Little Changes Make a Big Difference

  • The most important single step in residential energy conservation is the installation of thermal insulation, which is specified in terms of thermal resistance (R-values). R-30 is recommended for ceilings under roofs or heated spaces; R-19 for exterior walls and floors over unheated areas.
  • Single-glazed windows – even those of high quality and in good repair – should have storm windows. A wood or metal frame storm window provides a second layer of glass and a dead-air space between the panes to retain the heat. Plastic storm window kits that you can buy at your local hardware store also can be used.
  • Add weather stripping and caulking around all doors and windows, including attic entryways, to reduce air leaks. You can also add caulking around baseboards, where walls meet walls, ceiling or floor, and around exterior faucets.
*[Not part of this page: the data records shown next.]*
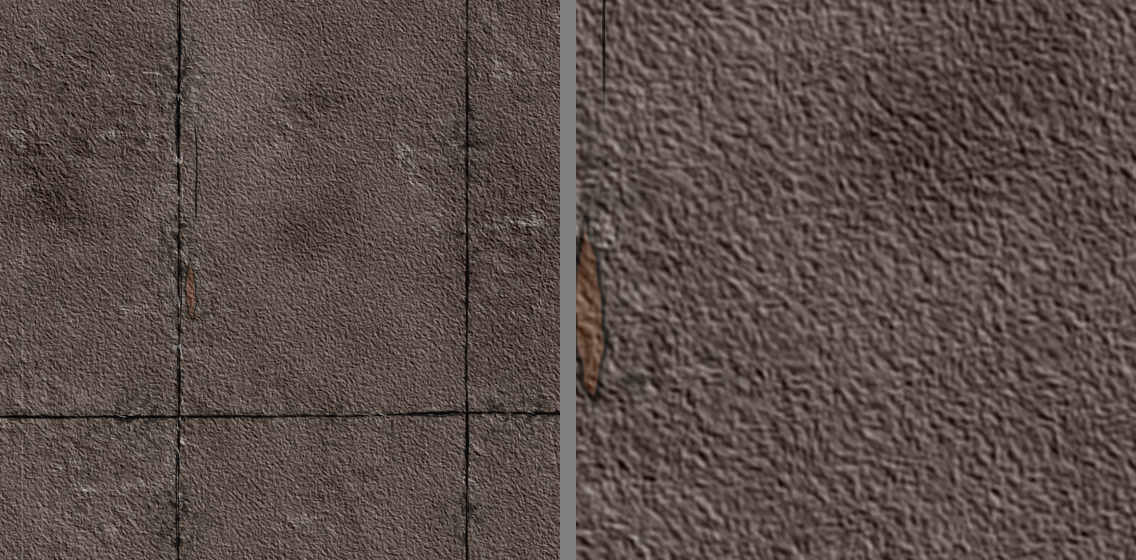
Left, the full canvas; right, a detail of the centre.
Write a WebGL 1 fragment shader that draws this texture.

```glsl
precision highp float;
// Weathered brown stone slabs, two across and one down, with sooty chipped seams.
uniform vec2 u_resolution;

vec2 gradient(vec2 cell) {
  float angle = 6.2832 * fract(sin(dot(cell, vec2(127.1, 311.7))) * 43758.55);
  return vec2(cos(angle), sin(angle));
}

// Gradient noise, roughly -0.7 to 0.7
float noise(vec2 p) {
  vec2 i = floor(p), f = fract(p);
  vec2 s = f * f * f * (f * (f * 6.0 - 15.0) + 10.0);
  vec2 e = vec2(1.0, 0.0);
  float low = mix(dot(gradient(i), f), dot(gradient(i + e), f - e), s.x);
  float high = mix(dot(gradient(i + e.yx), f - e.yx), dot(gradient(i + 1.0), f - 1.0), s.x);
  return mix(low, high, s.y);
}

float fbm(vec2 p) {
  float sum = 0.0, amp = 1.0;
  for (int i = 0; i < 4; i++) {
    sum += amp * noise(p);
    p = mat2(1.6, 1.2, -1.2, 1.6) * p + 7.3;
    amp *= 0.5;
  }
  return sum;
}

// Soft elliptical patch with a ragged outline
float patchAt(vec2 p, vec2 center, vec2 size) {
  float d = length((p - center) / size) + 0.6 * fbm(p * 14.0);
  return 1.0 - smoothstep(0.1, 1.3, d);
}

// Fine leathery grain plus folded crust where the slab is worn
float relief(vec2 p, float wear) {
  vec2 q = p + 0.005 * vec2(noise(p * 28.0), noise(p * 28.0 + 40.0));
  vec2 slant = vec2(q.x + q.y, 0.75 * (q.x - q.y));
  float grain = 0.85 * noise(slant * 112.0) + 0.7 * noise(slant * 205.0 + 9.0);
  float crust = abs(noise(q * 17.0 + 3.0)) + 0.6 * abs(noise(q * 41.0));
  return grain + wear * 2.8 * crust;
}

// Seam darkness (x), surrounding soot (y) and pale chips (z); d is across, t along
vec3 seam(float d, float t, float id, float px) {
  float row = id * 7.3 + 0.4;
  d += 0.004 * noise(vec2(t * 4.0, row)) + 0.001 * noise(vec2(t * 45.0, row));
  float width = max(0.0008, 0.0019 + 0.004 * noise(vec2(t * 7.0, row + 3.0)) + 0.002 * noise(vec2(t * 60.0, row)));
  float line = 1.0 - smoothstep(width - px, width + px, abs(d));
  float strand = 1.0 - smoothstep(0.0003, 0.0005 + px, abs(d - 0.012 * noise(vec2(t * 7.0, row + 9.0))));
  float ragged = fbm(vec2(d * 75.0, t * 60.0) + row);
  float reach = 0.004 + 0.03 * smoothstep(0.05, 0.5, noise(vec2(t * 6.0, row + 5.0)));
  float soot = exp(-abs(d) / reach) * smoothstep(-0.1, 0.4, ragged);
  float chip = smoothstep(0.2, 0.32, noise(vec2(d * 190.0 + t * 30.0, t * 60.0) + row));
  chip *= exp(-abs(d) * 130.0) * smoothstep(0.05, 0.3, noise(vec2(t * 11.0, row + 2.0)));
  return vec3(max(line, 0.7 * strand), soot, chip);
}

void main() {
  vec2 p = gl_FragCoord.xy / u_resolution;
  float px = 1.0 / min(u_resolution.x, u_resolution.y);

  // Slab layout: seams at x = 0.32 and 0.834, and at y = 0.256
  float column = floor((p.x - 0.063) / 0.514);
  float across = p.x - 0.32 - 0.514 * column;
  float down = p.y - 0.256 - 0.006 * smoothstep(0.45, 0.85, p.x);
  vec3 upright = seam(across, p.y, column + 1.0, px);
  vec3 level = seam(down, p.x, 5.0, px);
  float slab = floor((p.x - 0.32) / 0.514);

  // Wear gathers along the seams and on the outer slabs
  float edge = max(exp(-abs(across) * 20.0), exp(-abs(down) * 24.0));
  float wear = smoothstep(-0.1, 0.7, fbm(p * 4.5 + 11.0) + 0.5 * edge + 0.15 * abs(slab));
  wear = max(wear, patchAt(p, vec2(0.09, 0.88), vec2(0.18, 0.09)));

  // Side lighting of the relief
  vec2 toLight = vec2(0.001, 0.001);
  float lit = relief(p + toLight, wear) - relief(p - toLight, wear);
  float tone = 0.26 * lit + 0.04 * fbm(p * 9.0) + 0.045 * noise(p * 55.0);

  // Broad light and dark areas
  tone += 0.06 * patchAt(p, vec2(0.39, 0.86), vec2(0.12, 0.35));
  tone += 0.02 * patchAt(p, vec2(0.12, 0.12), vec2(0.25, 0.14));
  tone -= 0.09 * patchAt(p, vec2(0.11, 0.65), vec2(0.11, 0.08));
  tone -= 0.05 * patchAt(p, vec2(0.57, 0.59), vec2(0.11, 0.07));
  tone -= 0.04 * patchAt(p, vec2(0.56, 0.82), vec2(0.08, 0.05));
  tone -= 0.05 * patchAt(p, vec2(0.92, 0.58), vec2(0.14, 0.28));
  tone -= 0.04 * patchAt(p, vec2(0.14, 0.82), vec2(0.24, 0.13));
  vec3 color = vec3(0.352, 0.310, 0.280) + tone;

  // Pale flakes, scrapes and dark pits on worn stone
  float flake = smoothstep(0.3, 0.6, fbm(p * vec2(13.0, 19.0) + 21.0)) * wear;
  float scrapeY = 0.865 + 0.025 * noise(vec2(p.x * 9.0, 2.4));
  float scrape = 1.0 - smoothstep(0.0005, 0.001 + px, abs(p.y - scrapeY));
  scrape *= smoothstep(0.0, 0.25, noise(p * 24.0)) * step(0.5, abs(slab));
  color += vec3(0.12, 0.125, 0.13) * flake * (0.6 + lit) + 0.18 * scrape;
  color *= 1.0 - 0.4 * wear * smoothstep(0.35, 0.75, fbm(p * 42.0 + 5.0));

  // Straight scratches: one pale, one dark
  float pale = 1.0 - smoothstep(0.0004, 0.0008 + px, abs(p.x - 0.04));
  color += 0.08 * pale * (1.0 - smoothstep(0.7, 0.82, p.y));
  float dark = 1.0 - smoothstep(0.0004, 0.0006 + px, abs(p.x - 0.35 - 0.005 * noise(vec2(p.y * 20.0, 0.5))));
  color *= 1.0 - 0.7 * dark * smoothstep(0.59, 0.63, p.y) * (1.0 - smoothstep(0.76, 0.8, p.y));

  // Soot, seams and chips
  color *= 1.0 - 0.7 * max(upright.y, level.y);
  color = mix(color, vec3(0.025, 0.022, 0.02), 0.95 * max(upright.x, level.x));
  color += vec3(0.36, 0.38, 0.39) * max(upright.z, level.z);

  // Rusty sliver beside the left seam
  vec2 r = (p - vec2(0.341, 0.479)) / vec2(0.009, 0.054);
  float sliver = abs(r.x + 0.25 * r.y) + r.y * r.y + 0.35 * noise(p * 75.0);
  color *= 1.0 - 0.5 * (1.0 - smoothstep(1.0, 1.4, sliver));
  color = mix(color, vec3(0.4, 0.29, 0.23) + 0.2 * lit, 1.0 - smoothstep(0.75, 1.0, sliver));

  gl_FragColor = vec4(clamp(color, 0.0, 1.0), 1.0);
}
```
  • Some of the worst air leakage areas for the average home are exterior wall outlets (20 percent), the soleplate (25 percent), the duct system (14 percent), exterior windows (12 percent) and fireplaces (5 percent). Make sure all of these areas are properly prepared for winter.
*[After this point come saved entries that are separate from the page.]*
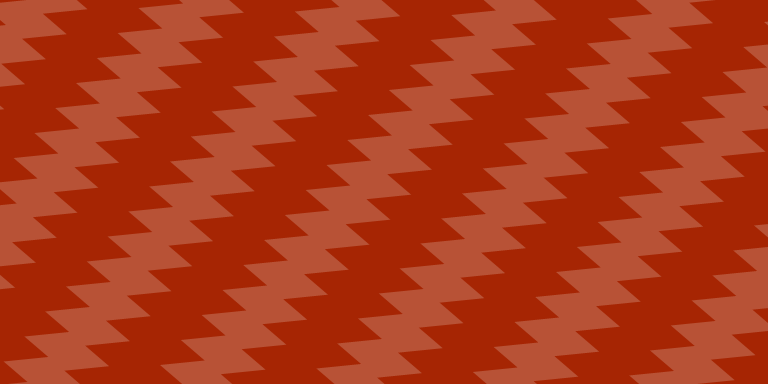
Give the GLSL for this pattern, as a Shadertoy shader.

```glsl
// Lengths are fractions of the canvas height
const vec3 RUST = vec3(0.650, 0.144, 0.010);
const vec3 CLAY = vec3(0.720, 0.320, 0.210);
const vec2 ORIGIN = vec2(0.6875, 0.3750);         // one left-hand tooth tip
const vec2 BAND_STEP = vec2(0.4073, -0.0091);     // from band to band
const vec2 TOOTH_STEP = vec2(-0.05417, -0.06510); // from tooth to tooth
const float BAND_WIDTH = 0.430;  // share of a band step
const float TOOTH_DEPTH = 0.257; // share of a band step
const float TOOTH_RISE = 0.784;  // share of a tooth spent on the long flank
const float EDGE_LAG = 0.308;    // phase of the right edge, in teeth
const int SAMPLES = 5;           // antialiasing samples per axis

// Lopsided triangle wave, one tooth per unit
float sawEdge(float along) {
    float t = fract(along);
    return TOOTH_DEPTH * min(t / TOOTH_RISE, (1.0 - t) / (1.0 - TOOTH_RISE));
}

// 1 inside a band, 0 between bands; x counts bands, y counts teeth
float bandMask(vec2 cell) {
    float left = sawEdge(cell.y);
    float right = BAND_WIDTH + sawEdge(cell.y - EDGE_LAG);
    return 1.0 - step(right - left, fract(cell.x - left));
}

void mainImage(out vec4 fragColor, in vec2 fragCoord) {
    mat2 toCell = inverse(mat2(BAND_STEP, TOOTH_STEP));

    // Average the mask over the pixel for smooth edges
    float coverage = 0.0;
    for (int j = 0; j < SAMPLES; j++) {
        for (int i = 0; i < SAMPLES; i++) {
            vec2 offset = (vec2(i, j) + 0.5) / float(SAMPLES) - 0.5;
            vec2 p = (fragCoord + offset) / iResolution.y;
            coverage += bandMask(toCell * (p - ORIGIN));
        }
    }
    coverage /= float(SAMPLES * SAMPLES);

    fragColor = vec4(mix(RUST, CLAY, coverage), 1.0);
}
```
  • Keep the overhead door of an attached garage closed to block winds that can seep into your home from the connecting door between the house and garage.
  • Fireplaces should have tightly fitting dampers which can be closed when the fireplace is not in use. Open dampers let the natural draft of your chimney pull warm air out of your home in the winter.
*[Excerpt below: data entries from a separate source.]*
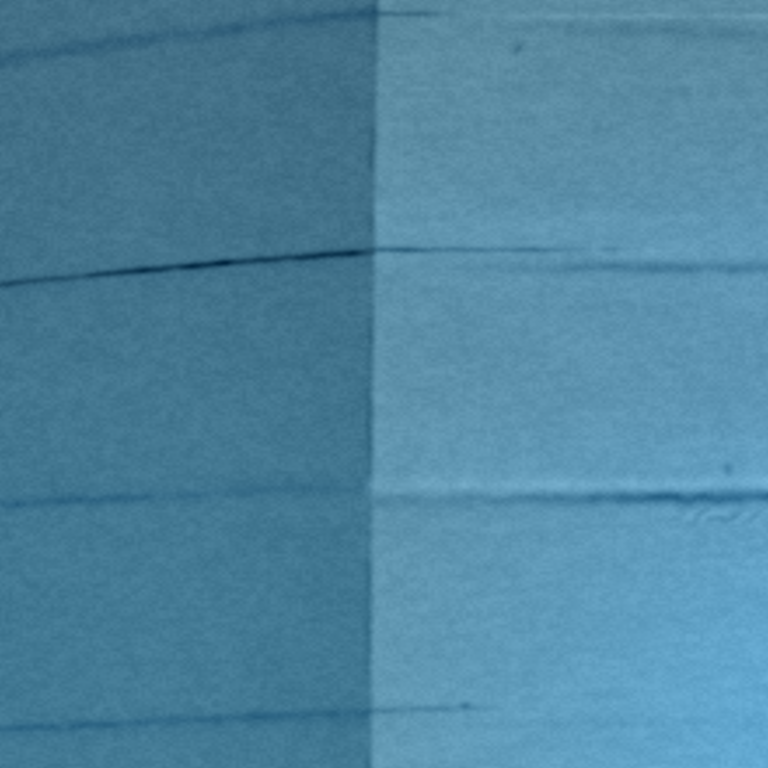
Reproduce this texture procedurally as a Shadertoy shader.

```glsl
// Two painted plank walls meeting at a vertical corner: shaded left, lit right.
// Each side is a bilinear colour gradient; seams are Gaussian ridges around
// wavering lines of uneven strength, and layered value noise adds paint grain.

float hash(vec2 p) {
    vec3 q = fract(vec3(p.xyx) * 0.1031);
    q += dot(q, q.yzx + 33.33);
    return fract((q.x + q.y) * q.z);
}

float noise(vec2 p) {
    vec2 cell = floor(p), f = fract(p);
    f = f * f * (3.0 - 2.0 * f);
    return mix(mix(hash(cell), hash(cell + vec2(1, 0)), f.x),
               mix(hash(cell + vec2(0, 1)), hash(cell + vec2(1, 1)), f.x), f.y);
}

float ridge(float d, float width) {
    return exp(-d * d / (width * width));
}

// Soft window that rises around a and falls around b
float span(float x, float a, float b, float soft) {
    return smoothstep(a - soft, a + soft, x) * (1.0 - smoothstep(b - soft, b + soft, x));
}

// Elongated soft spot
float spot(vec2 p, vec2 centre, vec2 size) {
    vec2 q = (p - centre) / size;
    return exp(-dot(q, q));
}

// Seam whose height and strength waver along x
float seam(vec2 p, float height, float width) {
    float waver = noise(vec2(p.x * 24.0, height * 3.0 + 5.0)) - 0.5;
    float wear = 0.6 + 0.8 * noise(vec2(p.x * 48.0, p.y * 70.0 + 11.0));
    return wear * ridge(p.y - height - 0.002 * waver, width);
}

// Height of a left-hand seam, bowed upward between its two ends
float bowed(float t, float start, float end, float bow) {
    return mix(start, end, t) + bow * t * (1.0 - t);
}

vec3 shadedWall(vec2 p) {
    float t = p.x / 0.488;
    vec3 col = mix(vec3(0.253, 0.470, 0.573), vec3(0.254, 0.433, 0.523), smoothstep(0.1, 1.0, p.y));
    col += 0.012 * (1.0 - abs(2.0 * t - 0.9));

    float top = bowed(t, 0.922, 0.982, 0.012);
    float crack = bowed(t, 0.629, 0.672, 0.010);
    float third = bowed(t, 0.341, 0.366, 0.008);
    float low = bowed(t, 0.051, 0.073, 0.004);

    float soft = 0.042 * seam(p, top, 0.011) + 0.03 * t * seam(p, top + 0.003, 0.006);
    soft += 0.016 * seam(p, crack - 0.010, 0.014);
    soft += mix(0.070, 0.008, t) * seam(p, third, 0.006) + 0.020 * seam(p, third + 0.003, 0.014);
    soft += 0.048 * seam(p, low, 0.006) + 0.018 * seam(p, low - 0.007, 0.013);
    float dark = mix(0.10, 0.21, smoothstep(0.1, 0.6, t)) * seam(p, crack, 0.0048);
    return col - soft * vec3(1.05, 1.0, 0.75) - dark * vec3(0.95, 1.10, 1.08);
}

vec3 litWall(vec2 p) {
    float t = clamp((p.x - 0.485) / 0.515, 0.0, 1.0);
    vec3 lower = mix(vec3(0.372, 0.588, 0.690), vec3(0.385, 0.665, 0.825), t);
    vec3 middle = mix(vec3(0.362, 0.562, 0.658), vec3(0.362, 0.580, 0.700), t);
    vec3 upper = mix(vec3(0.354, 0.540, 0.622), vec3(0.350, 0.540, 0.628), t);
    vec3 col = mix(lower, middle, smoothstep(0.0, 0.60, p.y));
    col = mix(col, upper, smoothstep(0.60, 1.0, p.y));

    // Brightness swells above the two middle seams
    col += vec3(0.012, 0.018, 0.022) * (ridge(p.y - 0.70, 0.05) + ridge(p.y - 0.40, 0.05));

    // Top seam: short crack, pale rim, soft shadow
    float dark = 0.10 * seam(p, 0.982, 0.0045) * span(p.x, 0.45, 0.58, 0.035);
    dark += 0.045 * seam(p, mix(0.972, 0.955, t), 0.009) * smoothstep(0.1, 0.6, t);
    float light = 0.045 * seam(p, 0.979, 0.0045) * smoothstep(0.15, 0.5, t);

    // Second seam: fading crack over a broader groove
    dark += 0.16 * seam(p, 0.675, 0.0042) * (1.0 - smoothstep(0.50, 0.79, p.x));
    dark += 0.05 * seam(p, 0.675, 0.004) * span(p.x, 0.66, 0.82, 0.03);
    dark += 0.085 * seam(p, 0.651, 0.008) * smoothstep(0.0, 0.7, t);
    light += 0.020 * seam(p, 0.670, 0.009) * smoothstep(0.45, 0.7, t);

    // Third seam: broad uneven lip with a highlight above
    float lip = 0.346 + 0.007 * t;
    dark += mix(0.025, 0.17, smoothstep(0.15, 0.85, t)) * seam(p, lip, 0.0085);
    dark += 0.030 * seam(p, lip + 0.002, 0.017);
    light += mix(0.040, 0.075, t) * seam(p, lip + 0.019, 0.010);

    // Slanted wrinkles below the lip
    float wrinkle = sin((p.x - 1.6 * p.y) * 170.0 + 5.0 * noise(p * 40.0));
    light += 0.05 * wrinkle * spot(p, vec2(0.94, 0.328), vec2(0.06, 0.010));

    // Bottom seam
    dark += 0.080 * seam(p, mix(0.075, 0.084, t), 0.005) * (1.0 - smoothstep(0.55, 0.69, p.x));
    dark += 0.018 * seam(p, 0.059, 0.007) * smoothstep(0.1, 0.4, t);

    // Chips and dents
    dark += 0.08 * spot(p - vec2(0.4 * (p.y - 0.937), 0.0), vec2(0.674, 0.937), vec2(0.006, 0.009));
    dark += 0.10 * spot(p, vec2(0.948, 0.389), vec2(0.006, 0.009));
    dark += 0.12 * spot(p, vec2(0.606, 0.081), vec2(0.007, 0.005));
    light += 0.06 * spot(p, vec2(0.776, 0.676), vec2(0.010, 0.007));

    // Tilted brush streaks
    light += 0.018 * (noise(vec2(p.x * 9.0, p.y * 95.0 - p.x * 9.0)) - 0.5);
    return col + light - dark * vec3(1.0, 1.0, 0.93);
}

void mainImage(out vec4 fragColor, in vec2 fragCoord) {
    vec2 p = fragCoord / iResolution.xy;

    // Soft corner with a worn pale edge and a broken dark crease
    float corner = p.x - (0.4825 + 0.009 * p.y * p.y + 0.002 * (noise(vec2(p.y * 45.0, 7.0)) - 0.5));
    vec3 col = mix(shadedWall(p), litWall(p), smoothstep(-0.005, 0.007, corner));
    float wear = noise(vec2(p.y * 28.0, 3.0));
    col += 0.018 * wear * ridge(corner - 0.011, 0.008);
    col -= 0.05 * smoothstep(0.3, 0.9, wear) * ridge(corner + 0.004, 0.005);
    col += 0.08 * spot(p, vec2(0.480, 0.367), vec2(0.007, 0.013));

    // Paint grain at three scales
    float grain = 0.036 * (noise(p * vec2(220.0, 260.0)) - 0.5);
    grain += 0.032 * (noise(p * vec2(85.0, 130.0) + 17.0) - 0.5);
    grain += 0.014 * (noise(p * vec2(14.0, 30.0) + 41.0) - 0.5);
    fragColor = vec4(clamp(col + grain, 0.0, 1.0), 1.0);
}
```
  • One of the biggest energy users in your home next to your heating and cooling systems is your hot water system. You might want to purchase a water heater insulation kit, especially in unheated areas, such as the garage. Hot water tanks are usually not insulated all that well, so an extra layer of protection will help to keep heat from being lost through the wall of the tank. Water heater insulation kits are relatively inexpensive and easy to install and they can do a lot to make your water heater more energy efficient.
  • Turn your thermostat back 5 degrees for 8 hours a day to cut your bill by as much as 5%.